U.N. Legal Counsel Will Depart in August
BY BENNY AVNI
March 17, 2008
In one of his first acts upon taking over at the United Nations last year, Secretary General Ban ended a practice that allowed some staffers — including the U.N.'s top legal authority — to bypass, if not outright violate, staff rules.
As Mr. Ban launches the next phase of his power consolidation in coming weeks with an expected major personnel reshuffle at the top of the institution, the story of the U.N. legal counsel, Nicolas Michel — and how the Swiss government paid his housing and other expenses under Mr. Ban's predecessor Kofi Annan — is instructive. Even more instructive is Mr. Ban's decision to end this arrangement.
Several top officials of Mr. Annan's era are expected to depart from Turtle Bay along with Mr. Michel, who told me Friday he will leave after his contract expires in August. The decisions made by Mr. Ban will be closely examined as he fills soon to be vacant top spots at the U.N.'s most powerful offices, such as the peacekeeping and management departments. So far, Mr. Ban has led by example, but failed to make the bureaucracy follow.
Mr. Michel, a mild-mannered 59-year-old Swiss law professor who had served as his country's legal adviser, came to the U.N. in May 2004. His tenure's legacy will forever be tied to the international tribunal designed to try the assassins of Lebanon's former Prime Minister Hariri. In building the tribunal's foundations, Mr. Michel has tirelessly and expertly navigated the pitfalls of Beirut's politics, which included facing Syria's very dangerous ire.
When the Swiss government first approached him four years ago about a U.N. appointment, Mr. Michel was intrigued. But he needed to know about the salary and benefits involved, and specifically whether he could afford living in New York with a family that included six children of school age. After hearing the answer, "I said I can't accept this position," he told me last week. It was up to the Swiss government and the Annan administration to find a solution.
According to U.N. Staff Regulation 1.2(j), "no staff member shall accept any honor, decoration, favor, gift, or remuneration from any government." This rule — a source of embarrassment for U.N. officials who ended up violating it — was designed to flesh out article 100 of the U.N. charter, which tried to create a class of loyal international civil servants who "shall not seek or receive instructions from any government."
Through the years, Turtle Bay has become a place where the rules are there for the bending. The arrangement between Berne and Mr. Annan's top aides allowed the Swiss government to bypass regulation 1.2(j) by subsidizing rental fees at a Westchester County residence to accommodate Mr. Michel's housing needs, as well as contributing to his retirement fund.
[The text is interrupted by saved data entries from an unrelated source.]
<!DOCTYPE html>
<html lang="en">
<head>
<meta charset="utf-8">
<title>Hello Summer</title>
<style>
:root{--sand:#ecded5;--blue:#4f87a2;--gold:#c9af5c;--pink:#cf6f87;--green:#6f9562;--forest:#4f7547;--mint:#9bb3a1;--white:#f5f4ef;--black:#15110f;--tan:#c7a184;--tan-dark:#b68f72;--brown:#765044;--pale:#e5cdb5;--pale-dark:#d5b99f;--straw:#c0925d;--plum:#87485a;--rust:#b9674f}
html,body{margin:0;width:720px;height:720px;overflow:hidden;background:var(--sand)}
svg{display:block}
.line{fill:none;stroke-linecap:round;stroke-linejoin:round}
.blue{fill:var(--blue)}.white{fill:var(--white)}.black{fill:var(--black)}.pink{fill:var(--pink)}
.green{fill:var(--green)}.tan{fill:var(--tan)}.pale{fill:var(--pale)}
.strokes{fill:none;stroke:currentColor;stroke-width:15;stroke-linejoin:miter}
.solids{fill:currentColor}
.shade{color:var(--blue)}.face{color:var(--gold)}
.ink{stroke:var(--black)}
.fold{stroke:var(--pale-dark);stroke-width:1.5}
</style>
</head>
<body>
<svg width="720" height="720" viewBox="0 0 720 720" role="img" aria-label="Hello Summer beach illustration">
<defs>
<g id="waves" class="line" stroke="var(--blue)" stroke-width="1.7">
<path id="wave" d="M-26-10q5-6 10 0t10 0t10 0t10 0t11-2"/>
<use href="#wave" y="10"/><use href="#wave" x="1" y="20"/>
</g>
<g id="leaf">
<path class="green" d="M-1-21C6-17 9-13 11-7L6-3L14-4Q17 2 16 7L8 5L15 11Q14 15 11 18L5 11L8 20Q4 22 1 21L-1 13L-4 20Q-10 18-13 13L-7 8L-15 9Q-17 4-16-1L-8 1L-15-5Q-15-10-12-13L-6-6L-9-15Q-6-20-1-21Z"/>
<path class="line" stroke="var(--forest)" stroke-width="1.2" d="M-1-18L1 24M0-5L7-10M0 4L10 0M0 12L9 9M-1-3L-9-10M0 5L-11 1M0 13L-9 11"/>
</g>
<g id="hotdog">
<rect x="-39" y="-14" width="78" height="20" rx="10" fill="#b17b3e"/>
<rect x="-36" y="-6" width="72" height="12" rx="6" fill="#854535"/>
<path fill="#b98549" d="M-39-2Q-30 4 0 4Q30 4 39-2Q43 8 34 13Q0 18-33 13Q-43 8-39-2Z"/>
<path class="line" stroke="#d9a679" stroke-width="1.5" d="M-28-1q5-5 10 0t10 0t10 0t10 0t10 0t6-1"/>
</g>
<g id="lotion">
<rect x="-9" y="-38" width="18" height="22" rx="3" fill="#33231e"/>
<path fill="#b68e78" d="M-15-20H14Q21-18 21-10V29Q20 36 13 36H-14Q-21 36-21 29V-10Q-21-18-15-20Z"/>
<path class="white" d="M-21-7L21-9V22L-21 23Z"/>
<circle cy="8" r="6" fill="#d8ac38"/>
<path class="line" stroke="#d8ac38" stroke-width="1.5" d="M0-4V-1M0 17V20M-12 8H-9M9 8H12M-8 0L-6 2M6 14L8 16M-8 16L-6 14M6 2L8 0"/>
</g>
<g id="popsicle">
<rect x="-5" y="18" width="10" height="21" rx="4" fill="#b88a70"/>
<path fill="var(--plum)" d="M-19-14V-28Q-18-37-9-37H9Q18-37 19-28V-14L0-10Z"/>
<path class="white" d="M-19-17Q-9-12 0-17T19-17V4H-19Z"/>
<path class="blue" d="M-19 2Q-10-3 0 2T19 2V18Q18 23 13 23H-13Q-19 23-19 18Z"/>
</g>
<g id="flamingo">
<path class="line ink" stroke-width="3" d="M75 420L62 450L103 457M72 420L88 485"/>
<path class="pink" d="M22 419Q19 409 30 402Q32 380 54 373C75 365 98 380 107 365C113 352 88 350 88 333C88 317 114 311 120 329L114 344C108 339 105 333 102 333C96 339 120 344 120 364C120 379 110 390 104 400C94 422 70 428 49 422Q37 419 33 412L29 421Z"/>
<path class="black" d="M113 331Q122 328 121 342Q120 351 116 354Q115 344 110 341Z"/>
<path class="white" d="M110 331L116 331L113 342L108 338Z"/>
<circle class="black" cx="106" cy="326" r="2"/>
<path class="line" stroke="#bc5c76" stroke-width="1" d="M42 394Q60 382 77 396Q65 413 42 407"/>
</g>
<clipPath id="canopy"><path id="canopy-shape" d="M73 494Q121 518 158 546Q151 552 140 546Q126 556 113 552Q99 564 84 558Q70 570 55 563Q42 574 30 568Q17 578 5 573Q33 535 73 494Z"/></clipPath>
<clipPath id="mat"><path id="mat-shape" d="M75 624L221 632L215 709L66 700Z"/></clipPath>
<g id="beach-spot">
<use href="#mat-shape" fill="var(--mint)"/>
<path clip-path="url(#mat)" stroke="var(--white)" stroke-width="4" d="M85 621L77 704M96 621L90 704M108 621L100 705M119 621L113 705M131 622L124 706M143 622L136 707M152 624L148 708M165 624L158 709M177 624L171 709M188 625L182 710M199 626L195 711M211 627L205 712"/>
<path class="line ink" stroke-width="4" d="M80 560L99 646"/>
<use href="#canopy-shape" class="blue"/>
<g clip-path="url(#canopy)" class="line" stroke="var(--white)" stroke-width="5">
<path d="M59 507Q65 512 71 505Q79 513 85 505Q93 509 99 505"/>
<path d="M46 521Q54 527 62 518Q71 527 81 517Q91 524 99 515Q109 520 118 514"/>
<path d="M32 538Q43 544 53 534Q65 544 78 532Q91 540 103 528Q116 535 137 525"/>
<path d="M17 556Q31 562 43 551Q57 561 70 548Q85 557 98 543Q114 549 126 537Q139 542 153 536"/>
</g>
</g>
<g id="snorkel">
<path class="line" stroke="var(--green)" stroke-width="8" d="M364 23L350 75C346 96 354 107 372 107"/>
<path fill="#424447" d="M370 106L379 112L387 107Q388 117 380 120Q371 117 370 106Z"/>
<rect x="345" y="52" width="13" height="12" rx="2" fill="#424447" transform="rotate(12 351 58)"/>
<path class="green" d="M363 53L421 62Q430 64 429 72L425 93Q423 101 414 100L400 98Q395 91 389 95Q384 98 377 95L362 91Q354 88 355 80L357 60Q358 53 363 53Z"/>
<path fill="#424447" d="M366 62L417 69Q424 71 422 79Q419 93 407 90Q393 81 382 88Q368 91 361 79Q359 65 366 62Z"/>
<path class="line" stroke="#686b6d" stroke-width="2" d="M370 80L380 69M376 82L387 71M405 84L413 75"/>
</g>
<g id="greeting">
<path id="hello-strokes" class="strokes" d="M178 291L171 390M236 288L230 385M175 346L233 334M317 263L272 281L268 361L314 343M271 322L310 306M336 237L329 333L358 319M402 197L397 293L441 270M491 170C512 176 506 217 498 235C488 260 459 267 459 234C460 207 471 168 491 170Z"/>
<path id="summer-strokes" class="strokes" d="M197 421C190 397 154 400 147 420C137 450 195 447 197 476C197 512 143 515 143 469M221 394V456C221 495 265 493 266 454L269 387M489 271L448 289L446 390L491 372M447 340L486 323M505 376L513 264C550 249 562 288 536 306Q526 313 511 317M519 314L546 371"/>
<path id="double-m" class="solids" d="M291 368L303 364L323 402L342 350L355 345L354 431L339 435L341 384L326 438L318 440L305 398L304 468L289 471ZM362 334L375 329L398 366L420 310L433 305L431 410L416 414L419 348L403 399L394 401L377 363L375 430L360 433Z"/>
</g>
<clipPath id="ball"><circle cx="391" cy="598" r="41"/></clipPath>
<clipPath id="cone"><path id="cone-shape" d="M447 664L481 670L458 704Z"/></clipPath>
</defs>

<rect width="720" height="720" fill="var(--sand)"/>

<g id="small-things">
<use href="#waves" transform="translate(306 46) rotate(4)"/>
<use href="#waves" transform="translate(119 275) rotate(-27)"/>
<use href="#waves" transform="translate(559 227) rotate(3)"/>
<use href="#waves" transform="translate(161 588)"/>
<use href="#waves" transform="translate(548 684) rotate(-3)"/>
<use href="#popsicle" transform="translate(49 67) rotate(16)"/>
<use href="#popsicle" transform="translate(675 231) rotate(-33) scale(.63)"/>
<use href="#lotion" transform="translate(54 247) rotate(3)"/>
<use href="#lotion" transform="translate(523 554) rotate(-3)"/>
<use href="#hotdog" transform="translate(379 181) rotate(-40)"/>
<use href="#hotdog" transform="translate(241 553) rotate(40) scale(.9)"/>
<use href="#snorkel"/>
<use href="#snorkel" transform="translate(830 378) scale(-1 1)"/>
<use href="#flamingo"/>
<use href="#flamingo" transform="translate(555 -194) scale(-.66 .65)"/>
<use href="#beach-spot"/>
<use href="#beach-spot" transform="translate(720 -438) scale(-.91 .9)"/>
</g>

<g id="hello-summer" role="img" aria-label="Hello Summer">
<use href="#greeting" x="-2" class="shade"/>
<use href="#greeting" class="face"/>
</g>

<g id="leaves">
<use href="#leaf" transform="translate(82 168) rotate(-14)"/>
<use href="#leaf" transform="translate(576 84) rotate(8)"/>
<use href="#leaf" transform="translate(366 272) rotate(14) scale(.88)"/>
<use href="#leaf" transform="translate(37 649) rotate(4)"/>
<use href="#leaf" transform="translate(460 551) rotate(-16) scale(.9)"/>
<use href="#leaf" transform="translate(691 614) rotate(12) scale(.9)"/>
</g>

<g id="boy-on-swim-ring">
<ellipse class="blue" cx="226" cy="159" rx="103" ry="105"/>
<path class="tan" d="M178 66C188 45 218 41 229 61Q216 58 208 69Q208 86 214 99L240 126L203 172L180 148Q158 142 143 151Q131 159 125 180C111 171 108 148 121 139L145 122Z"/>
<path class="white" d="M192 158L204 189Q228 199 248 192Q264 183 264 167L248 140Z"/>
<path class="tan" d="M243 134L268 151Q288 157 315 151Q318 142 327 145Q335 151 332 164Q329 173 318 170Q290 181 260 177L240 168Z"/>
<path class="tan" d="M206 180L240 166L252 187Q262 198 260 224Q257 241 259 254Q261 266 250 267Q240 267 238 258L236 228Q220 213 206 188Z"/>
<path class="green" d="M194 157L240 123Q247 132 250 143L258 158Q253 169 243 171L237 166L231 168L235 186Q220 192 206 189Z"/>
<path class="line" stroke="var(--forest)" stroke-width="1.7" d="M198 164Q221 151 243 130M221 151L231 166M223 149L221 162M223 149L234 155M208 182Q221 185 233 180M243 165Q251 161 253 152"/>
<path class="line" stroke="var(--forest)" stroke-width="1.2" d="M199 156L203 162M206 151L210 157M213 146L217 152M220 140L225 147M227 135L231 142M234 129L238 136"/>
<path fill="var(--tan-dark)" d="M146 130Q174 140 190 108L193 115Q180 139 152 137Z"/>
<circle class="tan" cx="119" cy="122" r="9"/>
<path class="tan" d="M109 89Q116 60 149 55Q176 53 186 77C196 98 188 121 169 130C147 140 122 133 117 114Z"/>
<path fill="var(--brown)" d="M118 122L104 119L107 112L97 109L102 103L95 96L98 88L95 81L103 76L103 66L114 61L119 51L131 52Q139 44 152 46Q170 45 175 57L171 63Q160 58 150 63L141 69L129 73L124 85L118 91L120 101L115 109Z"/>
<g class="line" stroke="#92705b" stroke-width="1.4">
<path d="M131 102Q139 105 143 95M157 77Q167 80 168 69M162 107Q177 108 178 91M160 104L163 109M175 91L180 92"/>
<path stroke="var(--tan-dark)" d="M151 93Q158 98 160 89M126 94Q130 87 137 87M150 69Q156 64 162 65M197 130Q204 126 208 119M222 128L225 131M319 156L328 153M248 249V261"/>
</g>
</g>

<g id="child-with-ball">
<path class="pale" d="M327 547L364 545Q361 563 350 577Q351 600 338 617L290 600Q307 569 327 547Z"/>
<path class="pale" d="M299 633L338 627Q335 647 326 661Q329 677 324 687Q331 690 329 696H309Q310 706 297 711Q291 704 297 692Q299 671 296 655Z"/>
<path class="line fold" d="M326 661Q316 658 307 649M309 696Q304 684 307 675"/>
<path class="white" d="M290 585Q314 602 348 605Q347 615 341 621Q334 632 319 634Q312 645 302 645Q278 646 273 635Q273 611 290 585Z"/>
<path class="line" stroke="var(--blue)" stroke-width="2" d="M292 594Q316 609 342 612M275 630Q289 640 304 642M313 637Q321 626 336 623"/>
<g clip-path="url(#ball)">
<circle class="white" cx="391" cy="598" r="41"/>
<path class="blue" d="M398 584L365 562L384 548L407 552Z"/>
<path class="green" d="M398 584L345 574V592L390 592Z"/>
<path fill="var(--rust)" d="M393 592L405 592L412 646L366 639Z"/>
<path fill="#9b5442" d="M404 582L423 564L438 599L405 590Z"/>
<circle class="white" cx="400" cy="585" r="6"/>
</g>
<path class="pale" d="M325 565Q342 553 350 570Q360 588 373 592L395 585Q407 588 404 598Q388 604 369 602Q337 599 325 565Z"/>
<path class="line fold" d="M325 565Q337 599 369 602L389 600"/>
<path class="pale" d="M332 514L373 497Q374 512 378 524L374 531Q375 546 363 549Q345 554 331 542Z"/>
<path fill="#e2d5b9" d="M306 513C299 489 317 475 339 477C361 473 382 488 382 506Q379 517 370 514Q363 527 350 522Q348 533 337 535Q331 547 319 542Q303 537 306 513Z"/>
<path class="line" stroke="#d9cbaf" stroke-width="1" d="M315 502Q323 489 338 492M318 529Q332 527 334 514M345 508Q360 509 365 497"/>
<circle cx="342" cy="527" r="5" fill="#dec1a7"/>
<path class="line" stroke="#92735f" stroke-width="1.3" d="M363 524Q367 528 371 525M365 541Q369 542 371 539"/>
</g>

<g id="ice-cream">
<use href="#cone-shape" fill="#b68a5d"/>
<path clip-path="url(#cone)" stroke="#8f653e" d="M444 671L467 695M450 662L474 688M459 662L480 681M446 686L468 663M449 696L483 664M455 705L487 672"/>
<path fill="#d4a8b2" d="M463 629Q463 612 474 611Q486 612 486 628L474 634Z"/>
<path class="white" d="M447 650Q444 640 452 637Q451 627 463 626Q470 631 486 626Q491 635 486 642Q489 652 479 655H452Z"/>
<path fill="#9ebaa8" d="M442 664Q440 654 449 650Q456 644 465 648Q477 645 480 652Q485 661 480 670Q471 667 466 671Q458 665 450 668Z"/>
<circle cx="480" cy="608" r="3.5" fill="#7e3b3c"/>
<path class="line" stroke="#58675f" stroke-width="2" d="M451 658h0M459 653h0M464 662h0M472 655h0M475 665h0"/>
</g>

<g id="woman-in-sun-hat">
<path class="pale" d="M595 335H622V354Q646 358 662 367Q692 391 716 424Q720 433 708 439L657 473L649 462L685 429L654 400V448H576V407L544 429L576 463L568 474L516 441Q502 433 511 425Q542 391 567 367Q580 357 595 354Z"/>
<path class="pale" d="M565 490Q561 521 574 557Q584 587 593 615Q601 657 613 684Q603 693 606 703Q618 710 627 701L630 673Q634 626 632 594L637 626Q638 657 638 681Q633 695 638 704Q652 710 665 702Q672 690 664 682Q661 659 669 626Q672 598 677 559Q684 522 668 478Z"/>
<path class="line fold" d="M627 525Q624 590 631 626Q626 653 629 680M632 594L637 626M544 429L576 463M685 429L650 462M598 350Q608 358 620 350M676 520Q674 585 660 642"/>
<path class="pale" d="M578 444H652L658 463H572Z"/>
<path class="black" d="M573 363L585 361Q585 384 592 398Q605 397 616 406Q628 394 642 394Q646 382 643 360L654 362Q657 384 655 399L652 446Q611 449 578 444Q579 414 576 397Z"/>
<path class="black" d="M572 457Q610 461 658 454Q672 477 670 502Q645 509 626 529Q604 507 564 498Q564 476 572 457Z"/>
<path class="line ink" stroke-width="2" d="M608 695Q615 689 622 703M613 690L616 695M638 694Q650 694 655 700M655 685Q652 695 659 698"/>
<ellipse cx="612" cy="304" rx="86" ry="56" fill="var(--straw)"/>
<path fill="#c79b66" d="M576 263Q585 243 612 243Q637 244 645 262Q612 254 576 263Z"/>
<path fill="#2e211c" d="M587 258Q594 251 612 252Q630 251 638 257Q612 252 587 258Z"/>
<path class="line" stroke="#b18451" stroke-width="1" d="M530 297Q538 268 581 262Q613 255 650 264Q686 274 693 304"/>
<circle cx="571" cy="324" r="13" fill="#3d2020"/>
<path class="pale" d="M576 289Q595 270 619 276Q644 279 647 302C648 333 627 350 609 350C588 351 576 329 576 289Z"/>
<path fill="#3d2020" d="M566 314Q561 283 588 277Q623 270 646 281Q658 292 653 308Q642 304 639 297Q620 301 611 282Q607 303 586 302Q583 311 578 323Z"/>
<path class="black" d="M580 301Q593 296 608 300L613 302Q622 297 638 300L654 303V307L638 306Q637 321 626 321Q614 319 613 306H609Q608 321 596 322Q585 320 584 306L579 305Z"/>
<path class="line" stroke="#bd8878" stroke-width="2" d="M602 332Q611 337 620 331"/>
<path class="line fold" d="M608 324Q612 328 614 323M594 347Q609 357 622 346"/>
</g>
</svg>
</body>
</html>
The arrangement "was done without my participation and before I accepted the position" of U.N. undersecretary general, Mr. Michel told me. He also showed me several official documents from Mr. Annan's era, saying staffers should play by rules such as 1.2(j) – except when "expressly authorized by the Secretary General" to do otherwise. This practice was "very well established" at Turtle Bay "for decades," Mr. Michel said.
This and similar arrangements were not disclosed to the public or to lesser staffers who could only dream of similar flexibility in obeying house rules. Mr. Michel did not have on hand the exact figure of government subsidies he had received, but he did not dispute my estimate that they added up to at least a high five-digit sum a year.
Once Mr. Ban arrived, Mr. Michel told the new chief about the housing subsidy Mr. Annan had authorized. "I want to change it," Mr. Ban immediately said, according to Mr. Michel, and the practice ended. A stickler for the rules, Mr. Ban has similarly tightened several other corner-cutting arrangements that allowed, for example, only the secretary general to be exempt from financial disclosures demanded from all top managers. Mr. Michel is an honest, straight shooting, and effective public servant. I tend to agree he was not at fault for going along with arrangements that in effect had allowed him to break the rules. Mr. Ban showed his desire to end such absurd anomalies, but others at the U.N. will follow only if he appoints strong and capable managers with like-minded sensibilities.